== DATASET EXTRACT ==
#####
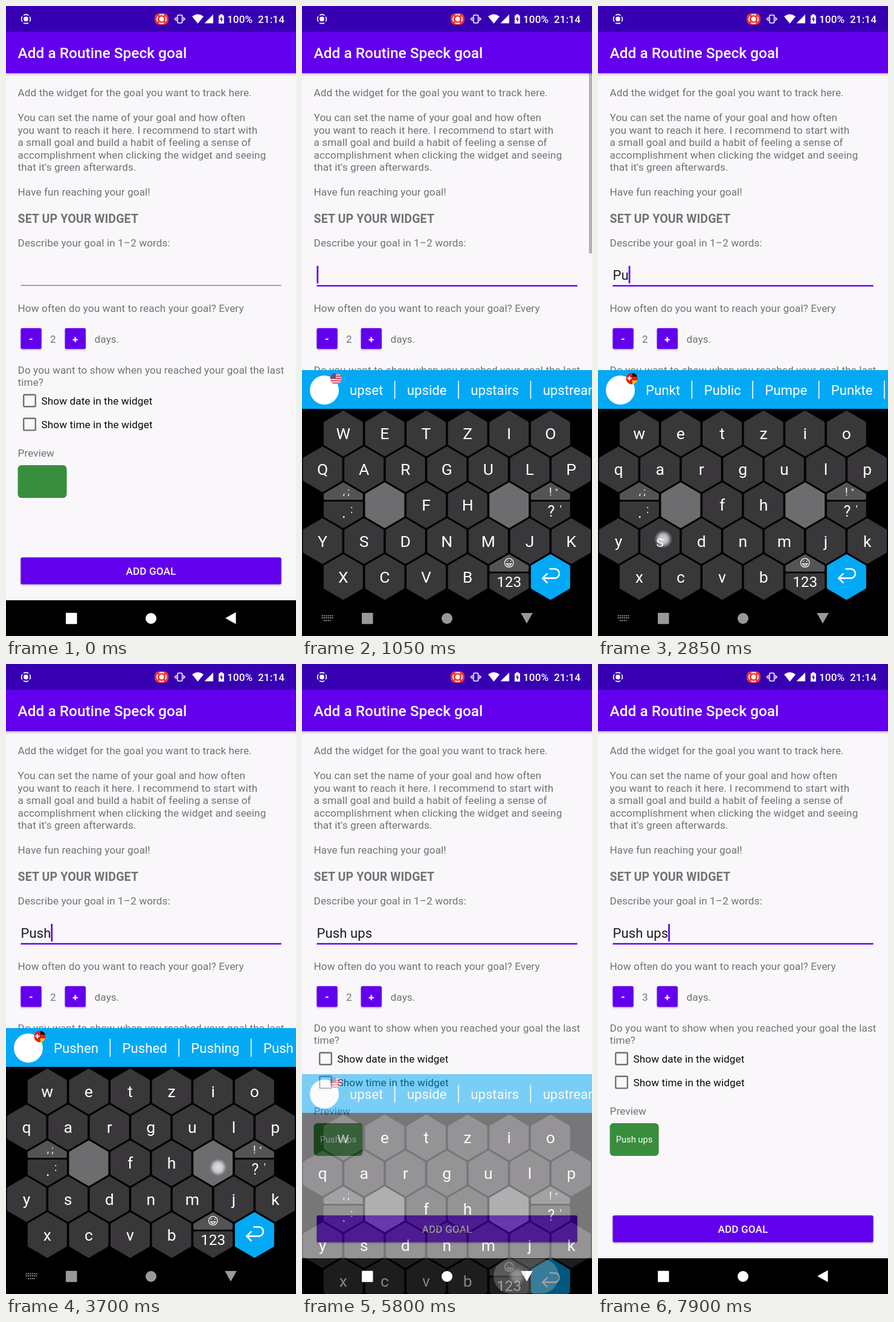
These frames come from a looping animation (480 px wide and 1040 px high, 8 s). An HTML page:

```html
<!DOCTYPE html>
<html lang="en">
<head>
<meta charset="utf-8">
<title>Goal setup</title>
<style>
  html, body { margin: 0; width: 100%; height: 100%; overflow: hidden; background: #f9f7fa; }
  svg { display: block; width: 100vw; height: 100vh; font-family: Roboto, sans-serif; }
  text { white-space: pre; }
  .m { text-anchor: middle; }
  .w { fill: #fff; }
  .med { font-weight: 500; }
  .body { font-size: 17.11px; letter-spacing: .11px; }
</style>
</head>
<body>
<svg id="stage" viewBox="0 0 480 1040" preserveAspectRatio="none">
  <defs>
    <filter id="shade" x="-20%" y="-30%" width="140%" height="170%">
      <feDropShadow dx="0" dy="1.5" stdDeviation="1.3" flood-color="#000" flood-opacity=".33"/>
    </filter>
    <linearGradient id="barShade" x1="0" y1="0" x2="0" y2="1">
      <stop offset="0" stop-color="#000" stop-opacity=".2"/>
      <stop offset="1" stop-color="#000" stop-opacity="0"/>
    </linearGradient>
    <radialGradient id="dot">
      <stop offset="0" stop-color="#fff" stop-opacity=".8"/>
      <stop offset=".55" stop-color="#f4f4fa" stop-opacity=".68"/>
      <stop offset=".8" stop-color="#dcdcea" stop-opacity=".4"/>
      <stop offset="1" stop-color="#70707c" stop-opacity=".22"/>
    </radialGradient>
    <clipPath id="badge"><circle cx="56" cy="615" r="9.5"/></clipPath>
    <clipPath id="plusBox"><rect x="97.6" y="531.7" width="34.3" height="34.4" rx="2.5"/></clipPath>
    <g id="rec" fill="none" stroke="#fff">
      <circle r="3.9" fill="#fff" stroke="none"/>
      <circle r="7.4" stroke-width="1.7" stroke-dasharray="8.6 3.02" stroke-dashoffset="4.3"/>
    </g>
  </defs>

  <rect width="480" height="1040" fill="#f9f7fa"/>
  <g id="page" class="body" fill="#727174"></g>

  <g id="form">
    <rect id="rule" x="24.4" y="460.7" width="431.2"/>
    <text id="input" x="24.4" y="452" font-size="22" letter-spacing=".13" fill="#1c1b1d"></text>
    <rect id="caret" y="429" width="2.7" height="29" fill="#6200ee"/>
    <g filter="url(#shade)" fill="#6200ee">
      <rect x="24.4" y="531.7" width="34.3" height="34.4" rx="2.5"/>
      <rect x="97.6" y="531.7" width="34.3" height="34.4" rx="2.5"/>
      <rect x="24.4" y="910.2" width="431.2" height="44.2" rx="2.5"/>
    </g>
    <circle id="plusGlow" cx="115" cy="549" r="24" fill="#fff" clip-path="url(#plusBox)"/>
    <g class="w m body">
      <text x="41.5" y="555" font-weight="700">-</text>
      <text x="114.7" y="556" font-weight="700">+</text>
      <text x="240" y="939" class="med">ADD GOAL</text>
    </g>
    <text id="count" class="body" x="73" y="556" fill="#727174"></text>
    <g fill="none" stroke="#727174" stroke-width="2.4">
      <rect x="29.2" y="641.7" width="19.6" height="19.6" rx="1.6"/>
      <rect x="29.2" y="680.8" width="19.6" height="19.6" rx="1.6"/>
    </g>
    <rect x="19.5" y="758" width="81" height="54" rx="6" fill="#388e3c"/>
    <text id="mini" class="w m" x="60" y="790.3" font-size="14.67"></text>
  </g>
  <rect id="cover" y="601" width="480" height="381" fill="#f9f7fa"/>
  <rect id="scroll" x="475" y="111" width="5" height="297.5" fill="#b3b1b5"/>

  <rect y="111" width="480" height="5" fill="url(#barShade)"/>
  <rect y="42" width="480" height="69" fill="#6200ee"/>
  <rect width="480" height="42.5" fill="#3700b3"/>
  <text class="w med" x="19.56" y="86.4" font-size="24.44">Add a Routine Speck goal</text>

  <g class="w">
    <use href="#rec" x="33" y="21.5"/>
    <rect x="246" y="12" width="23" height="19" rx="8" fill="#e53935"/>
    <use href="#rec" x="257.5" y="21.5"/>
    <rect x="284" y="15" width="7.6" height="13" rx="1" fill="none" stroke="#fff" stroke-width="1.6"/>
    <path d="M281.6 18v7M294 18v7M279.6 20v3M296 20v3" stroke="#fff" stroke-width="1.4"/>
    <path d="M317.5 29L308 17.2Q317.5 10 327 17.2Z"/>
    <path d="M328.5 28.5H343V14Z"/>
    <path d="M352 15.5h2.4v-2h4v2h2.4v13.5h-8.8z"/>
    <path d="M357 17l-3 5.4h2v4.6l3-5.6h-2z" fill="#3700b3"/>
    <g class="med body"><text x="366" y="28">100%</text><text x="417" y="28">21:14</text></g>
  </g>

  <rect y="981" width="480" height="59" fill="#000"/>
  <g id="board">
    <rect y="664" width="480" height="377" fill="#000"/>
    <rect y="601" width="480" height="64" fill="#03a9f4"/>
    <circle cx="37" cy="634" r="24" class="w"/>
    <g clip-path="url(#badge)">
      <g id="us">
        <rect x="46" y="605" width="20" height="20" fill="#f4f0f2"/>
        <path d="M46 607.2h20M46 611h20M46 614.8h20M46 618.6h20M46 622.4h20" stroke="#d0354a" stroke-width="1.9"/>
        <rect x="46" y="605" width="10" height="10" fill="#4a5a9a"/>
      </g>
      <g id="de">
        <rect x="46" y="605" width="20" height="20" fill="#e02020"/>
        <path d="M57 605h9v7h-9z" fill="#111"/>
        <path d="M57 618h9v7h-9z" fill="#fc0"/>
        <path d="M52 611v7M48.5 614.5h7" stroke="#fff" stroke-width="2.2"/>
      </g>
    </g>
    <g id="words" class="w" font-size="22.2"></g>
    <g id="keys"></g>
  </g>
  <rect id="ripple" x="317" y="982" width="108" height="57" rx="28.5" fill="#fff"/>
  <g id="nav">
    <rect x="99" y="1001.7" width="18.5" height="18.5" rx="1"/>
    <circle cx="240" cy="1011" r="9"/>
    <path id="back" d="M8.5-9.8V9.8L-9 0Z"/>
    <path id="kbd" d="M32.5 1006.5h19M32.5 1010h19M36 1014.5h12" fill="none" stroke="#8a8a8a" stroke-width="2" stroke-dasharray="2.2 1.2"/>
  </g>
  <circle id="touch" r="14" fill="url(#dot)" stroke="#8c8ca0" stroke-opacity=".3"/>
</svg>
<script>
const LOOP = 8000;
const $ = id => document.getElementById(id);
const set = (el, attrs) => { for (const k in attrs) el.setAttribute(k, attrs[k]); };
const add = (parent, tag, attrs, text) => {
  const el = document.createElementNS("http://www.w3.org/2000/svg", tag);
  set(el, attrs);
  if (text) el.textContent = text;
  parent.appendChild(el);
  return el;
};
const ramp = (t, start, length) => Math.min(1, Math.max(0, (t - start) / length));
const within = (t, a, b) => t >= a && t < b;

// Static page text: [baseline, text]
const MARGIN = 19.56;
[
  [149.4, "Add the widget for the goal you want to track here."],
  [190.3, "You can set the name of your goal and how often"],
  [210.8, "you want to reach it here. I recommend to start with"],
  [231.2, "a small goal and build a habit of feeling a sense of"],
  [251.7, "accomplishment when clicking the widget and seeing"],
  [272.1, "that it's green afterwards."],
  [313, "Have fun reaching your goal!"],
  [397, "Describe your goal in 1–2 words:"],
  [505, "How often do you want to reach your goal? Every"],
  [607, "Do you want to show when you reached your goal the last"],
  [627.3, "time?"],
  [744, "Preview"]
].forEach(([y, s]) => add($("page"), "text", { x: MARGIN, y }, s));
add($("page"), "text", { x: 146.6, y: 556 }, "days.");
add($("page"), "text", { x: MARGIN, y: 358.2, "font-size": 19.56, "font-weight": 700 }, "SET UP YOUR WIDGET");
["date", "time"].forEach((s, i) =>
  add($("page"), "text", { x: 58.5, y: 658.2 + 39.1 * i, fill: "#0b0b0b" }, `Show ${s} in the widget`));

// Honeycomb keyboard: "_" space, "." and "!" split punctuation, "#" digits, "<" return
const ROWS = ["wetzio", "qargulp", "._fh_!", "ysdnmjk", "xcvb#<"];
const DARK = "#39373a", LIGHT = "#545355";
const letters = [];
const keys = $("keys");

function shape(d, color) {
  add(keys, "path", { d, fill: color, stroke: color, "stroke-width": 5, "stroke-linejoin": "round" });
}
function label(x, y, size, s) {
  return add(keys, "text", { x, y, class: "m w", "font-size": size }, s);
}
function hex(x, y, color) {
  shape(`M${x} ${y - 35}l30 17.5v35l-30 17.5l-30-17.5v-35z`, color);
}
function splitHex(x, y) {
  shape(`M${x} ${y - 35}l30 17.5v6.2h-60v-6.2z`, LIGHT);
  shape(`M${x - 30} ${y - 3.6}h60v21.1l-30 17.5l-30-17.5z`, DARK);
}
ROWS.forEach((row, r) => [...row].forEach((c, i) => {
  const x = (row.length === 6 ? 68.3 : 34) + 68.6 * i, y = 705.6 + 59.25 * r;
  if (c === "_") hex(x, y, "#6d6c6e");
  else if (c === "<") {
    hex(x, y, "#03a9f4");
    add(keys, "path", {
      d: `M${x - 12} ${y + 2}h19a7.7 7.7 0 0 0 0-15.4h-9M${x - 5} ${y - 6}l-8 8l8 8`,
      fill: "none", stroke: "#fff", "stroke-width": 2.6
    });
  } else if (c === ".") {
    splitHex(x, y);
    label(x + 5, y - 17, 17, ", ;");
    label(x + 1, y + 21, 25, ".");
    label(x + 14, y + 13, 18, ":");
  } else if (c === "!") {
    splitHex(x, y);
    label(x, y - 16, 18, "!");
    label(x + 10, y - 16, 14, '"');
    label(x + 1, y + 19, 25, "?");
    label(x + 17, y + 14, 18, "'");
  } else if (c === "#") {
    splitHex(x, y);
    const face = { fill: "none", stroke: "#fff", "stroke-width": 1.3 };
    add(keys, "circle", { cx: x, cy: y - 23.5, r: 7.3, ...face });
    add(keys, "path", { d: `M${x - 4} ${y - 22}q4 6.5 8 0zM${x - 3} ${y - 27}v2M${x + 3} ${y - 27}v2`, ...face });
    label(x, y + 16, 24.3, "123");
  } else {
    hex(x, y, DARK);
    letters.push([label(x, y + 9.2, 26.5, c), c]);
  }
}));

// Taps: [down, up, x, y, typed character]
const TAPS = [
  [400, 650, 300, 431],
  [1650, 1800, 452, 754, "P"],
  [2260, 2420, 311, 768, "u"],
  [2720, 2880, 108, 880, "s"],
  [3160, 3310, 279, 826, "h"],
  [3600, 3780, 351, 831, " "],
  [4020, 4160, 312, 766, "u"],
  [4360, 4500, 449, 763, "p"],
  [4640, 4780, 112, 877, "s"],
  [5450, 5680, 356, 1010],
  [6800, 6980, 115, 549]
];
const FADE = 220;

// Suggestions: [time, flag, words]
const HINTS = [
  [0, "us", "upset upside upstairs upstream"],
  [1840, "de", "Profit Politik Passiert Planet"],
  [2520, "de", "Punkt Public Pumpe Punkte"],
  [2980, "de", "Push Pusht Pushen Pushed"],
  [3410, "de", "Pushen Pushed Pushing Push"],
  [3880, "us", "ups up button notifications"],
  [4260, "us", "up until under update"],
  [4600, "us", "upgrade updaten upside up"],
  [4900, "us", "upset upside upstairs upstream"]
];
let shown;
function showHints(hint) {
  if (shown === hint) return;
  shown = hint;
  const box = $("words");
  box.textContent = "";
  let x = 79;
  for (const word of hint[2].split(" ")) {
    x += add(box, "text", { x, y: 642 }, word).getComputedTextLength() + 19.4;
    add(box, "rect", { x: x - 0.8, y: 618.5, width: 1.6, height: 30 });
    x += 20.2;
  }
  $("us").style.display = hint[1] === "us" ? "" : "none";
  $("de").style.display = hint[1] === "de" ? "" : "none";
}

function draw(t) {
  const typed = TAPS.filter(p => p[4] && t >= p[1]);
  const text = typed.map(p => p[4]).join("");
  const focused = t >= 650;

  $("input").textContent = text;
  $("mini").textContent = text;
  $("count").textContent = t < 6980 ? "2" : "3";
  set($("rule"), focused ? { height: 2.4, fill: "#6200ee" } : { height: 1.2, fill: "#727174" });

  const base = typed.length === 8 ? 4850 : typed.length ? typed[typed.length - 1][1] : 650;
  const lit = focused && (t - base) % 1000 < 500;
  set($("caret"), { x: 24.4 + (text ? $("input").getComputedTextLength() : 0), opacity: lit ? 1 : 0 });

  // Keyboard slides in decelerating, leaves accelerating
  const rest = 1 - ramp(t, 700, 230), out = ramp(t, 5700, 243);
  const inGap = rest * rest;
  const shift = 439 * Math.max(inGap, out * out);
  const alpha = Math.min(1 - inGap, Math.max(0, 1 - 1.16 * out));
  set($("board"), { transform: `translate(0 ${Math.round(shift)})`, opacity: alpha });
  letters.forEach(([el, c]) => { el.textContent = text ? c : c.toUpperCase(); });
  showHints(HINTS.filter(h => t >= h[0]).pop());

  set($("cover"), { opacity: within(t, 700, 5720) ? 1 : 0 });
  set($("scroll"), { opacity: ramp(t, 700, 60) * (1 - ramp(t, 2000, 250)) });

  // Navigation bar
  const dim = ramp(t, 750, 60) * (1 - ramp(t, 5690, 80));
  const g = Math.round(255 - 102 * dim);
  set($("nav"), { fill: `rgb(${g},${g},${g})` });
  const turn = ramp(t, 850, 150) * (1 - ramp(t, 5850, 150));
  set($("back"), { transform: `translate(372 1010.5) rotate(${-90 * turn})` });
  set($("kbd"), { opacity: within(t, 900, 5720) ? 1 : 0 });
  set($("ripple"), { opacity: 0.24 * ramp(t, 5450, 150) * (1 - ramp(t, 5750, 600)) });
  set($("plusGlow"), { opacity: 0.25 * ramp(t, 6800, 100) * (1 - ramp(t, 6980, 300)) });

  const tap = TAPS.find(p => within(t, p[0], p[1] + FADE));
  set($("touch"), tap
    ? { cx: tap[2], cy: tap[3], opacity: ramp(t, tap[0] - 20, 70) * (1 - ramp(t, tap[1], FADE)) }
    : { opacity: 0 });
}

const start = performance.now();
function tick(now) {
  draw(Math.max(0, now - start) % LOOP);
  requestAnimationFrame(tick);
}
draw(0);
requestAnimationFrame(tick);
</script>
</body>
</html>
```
#####
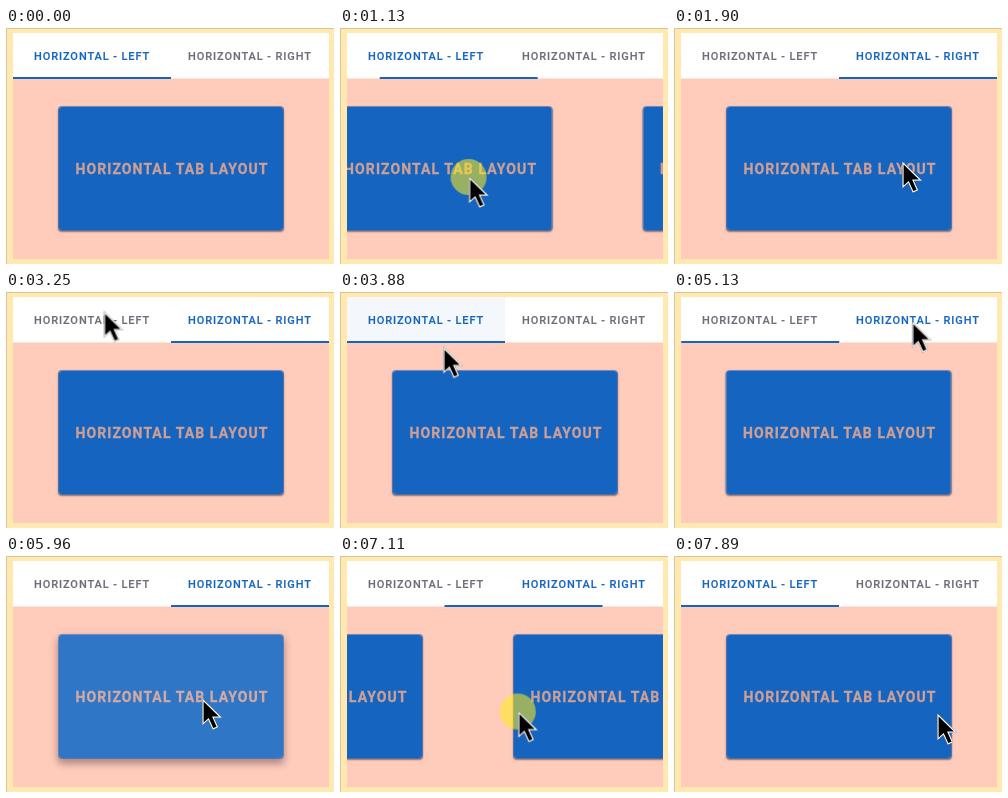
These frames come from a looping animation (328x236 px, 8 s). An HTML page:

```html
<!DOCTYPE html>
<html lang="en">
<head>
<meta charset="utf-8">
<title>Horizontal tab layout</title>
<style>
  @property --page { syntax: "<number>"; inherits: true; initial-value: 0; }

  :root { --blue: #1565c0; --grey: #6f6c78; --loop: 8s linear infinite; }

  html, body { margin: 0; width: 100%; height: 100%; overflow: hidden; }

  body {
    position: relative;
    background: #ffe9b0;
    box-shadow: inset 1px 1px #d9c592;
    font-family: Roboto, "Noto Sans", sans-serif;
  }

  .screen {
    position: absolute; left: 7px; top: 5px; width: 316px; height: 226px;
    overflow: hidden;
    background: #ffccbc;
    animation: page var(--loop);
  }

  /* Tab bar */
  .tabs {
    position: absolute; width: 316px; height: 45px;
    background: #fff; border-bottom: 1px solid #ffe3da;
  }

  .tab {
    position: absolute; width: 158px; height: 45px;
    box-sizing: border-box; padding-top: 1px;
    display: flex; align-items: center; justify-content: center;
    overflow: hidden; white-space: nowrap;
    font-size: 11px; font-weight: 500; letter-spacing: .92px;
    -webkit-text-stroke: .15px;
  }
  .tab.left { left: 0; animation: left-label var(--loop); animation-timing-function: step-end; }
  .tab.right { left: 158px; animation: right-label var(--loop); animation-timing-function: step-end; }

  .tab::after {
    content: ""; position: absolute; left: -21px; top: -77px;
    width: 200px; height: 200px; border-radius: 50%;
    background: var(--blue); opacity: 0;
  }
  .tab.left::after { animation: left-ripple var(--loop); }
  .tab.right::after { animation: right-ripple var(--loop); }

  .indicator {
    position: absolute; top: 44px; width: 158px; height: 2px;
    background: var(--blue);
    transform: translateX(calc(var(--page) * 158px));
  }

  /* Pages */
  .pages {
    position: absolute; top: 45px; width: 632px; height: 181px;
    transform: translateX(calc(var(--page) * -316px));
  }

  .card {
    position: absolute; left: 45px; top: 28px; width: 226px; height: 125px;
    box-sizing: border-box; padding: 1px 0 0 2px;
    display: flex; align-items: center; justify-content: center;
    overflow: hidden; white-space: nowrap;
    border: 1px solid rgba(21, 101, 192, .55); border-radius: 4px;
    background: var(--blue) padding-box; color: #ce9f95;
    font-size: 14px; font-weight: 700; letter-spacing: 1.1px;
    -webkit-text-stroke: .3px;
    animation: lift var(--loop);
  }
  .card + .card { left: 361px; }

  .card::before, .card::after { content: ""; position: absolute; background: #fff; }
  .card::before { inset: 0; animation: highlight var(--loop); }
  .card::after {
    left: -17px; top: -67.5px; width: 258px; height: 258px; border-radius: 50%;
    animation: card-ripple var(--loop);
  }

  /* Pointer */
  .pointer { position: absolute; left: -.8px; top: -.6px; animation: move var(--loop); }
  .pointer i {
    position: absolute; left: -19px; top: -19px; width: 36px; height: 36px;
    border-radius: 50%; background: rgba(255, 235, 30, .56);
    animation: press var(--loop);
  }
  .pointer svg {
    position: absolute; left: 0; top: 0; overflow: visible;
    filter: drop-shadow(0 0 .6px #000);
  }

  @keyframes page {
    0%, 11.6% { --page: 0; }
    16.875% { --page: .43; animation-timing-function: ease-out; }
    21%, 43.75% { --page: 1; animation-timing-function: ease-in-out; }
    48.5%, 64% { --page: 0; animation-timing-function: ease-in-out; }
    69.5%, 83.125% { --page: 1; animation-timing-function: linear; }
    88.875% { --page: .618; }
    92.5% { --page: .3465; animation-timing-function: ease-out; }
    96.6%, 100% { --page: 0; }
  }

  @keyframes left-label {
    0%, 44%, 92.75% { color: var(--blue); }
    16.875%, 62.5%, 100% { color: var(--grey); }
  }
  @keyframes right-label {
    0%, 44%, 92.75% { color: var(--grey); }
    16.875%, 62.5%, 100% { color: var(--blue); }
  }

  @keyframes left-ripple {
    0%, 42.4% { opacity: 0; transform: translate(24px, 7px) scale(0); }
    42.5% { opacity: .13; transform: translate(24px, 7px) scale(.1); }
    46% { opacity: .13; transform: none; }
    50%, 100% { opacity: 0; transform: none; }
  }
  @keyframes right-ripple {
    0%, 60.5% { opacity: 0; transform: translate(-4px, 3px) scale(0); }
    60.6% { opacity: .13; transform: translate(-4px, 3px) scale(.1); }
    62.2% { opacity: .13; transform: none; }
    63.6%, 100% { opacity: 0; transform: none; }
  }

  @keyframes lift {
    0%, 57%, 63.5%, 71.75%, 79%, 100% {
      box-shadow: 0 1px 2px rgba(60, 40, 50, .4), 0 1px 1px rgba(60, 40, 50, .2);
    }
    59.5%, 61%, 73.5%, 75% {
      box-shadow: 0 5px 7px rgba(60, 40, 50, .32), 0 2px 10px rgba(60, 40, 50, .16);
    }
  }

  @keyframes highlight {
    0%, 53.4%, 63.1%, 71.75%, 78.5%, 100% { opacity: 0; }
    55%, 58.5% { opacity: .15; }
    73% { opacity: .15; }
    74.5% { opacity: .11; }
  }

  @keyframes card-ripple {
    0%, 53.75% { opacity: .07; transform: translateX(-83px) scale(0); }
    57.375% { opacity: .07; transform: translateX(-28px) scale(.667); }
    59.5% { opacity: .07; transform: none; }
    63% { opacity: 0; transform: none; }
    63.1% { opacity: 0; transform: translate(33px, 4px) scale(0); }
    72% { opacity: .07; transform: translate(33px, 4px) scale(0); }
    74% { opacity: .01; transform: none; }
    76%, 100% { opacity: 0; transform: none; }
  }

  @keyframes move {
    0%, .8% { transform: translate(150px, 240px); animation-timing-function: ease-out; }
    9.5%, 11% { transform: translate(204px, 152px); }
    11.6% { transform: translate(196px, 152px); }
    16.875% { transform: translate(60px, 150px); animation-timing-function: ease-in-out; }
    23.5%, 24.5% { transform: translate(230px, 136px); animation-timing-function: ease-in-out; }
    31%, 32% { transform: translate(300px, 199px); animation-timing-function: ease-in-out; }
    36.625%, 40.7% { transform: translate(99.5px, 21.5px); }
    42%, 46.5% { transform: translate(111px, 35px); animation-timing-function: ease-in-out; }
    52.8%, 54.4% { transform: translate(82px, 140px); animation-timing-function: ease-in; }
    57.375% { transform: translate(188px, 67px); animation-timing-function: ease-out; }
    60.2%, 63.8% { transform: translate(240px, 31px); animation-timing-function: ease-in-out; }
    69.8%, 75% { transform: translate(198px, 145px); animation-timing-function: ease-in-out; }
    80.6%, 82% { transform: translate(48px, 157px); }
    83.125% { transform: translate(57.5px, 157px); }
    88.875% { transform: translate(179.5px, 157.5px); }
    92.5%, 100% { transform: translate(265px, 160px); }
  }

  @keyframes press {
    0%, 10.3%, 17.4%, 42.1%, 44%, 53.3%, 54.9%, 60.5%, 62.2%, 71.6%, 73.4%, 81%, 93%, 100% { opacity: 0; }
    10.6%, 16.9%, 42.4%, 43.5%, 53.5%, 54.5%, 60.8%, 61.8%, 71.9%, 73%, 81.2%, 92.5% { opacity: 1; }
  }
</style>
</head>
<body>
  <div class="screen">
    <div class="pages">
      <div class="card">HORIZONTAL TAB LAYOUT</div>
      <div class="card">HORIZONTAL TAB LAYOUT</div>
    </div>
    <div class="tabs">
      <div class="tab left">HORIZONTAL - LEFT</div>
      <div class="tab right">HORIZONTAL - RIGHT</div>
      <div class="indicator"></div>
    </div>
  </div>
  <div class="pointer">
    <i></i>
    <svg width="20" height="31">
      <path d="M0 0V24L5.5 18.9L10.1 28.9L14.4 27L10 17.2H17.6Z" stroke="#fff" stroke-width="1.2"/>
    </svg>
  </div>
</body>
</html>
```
#####
== WHAT IS NEEDED ==
Whenever a line above includes "filter", copy it in full.

== RESULT FOR THIS TASK ==
    <filter id="shade" x="-20%" y="-30%" width="140%" height="170%">
    </filter>
    <g filter="url(#shade)" fill="#6200ee">
  const typed = TAPS.filter(p => p[4] && t >= p[1]);
  showHints(HINTS.filter(h => t >= h[0]).pop());
    filter: drop-shadow(0 0 .6px #000);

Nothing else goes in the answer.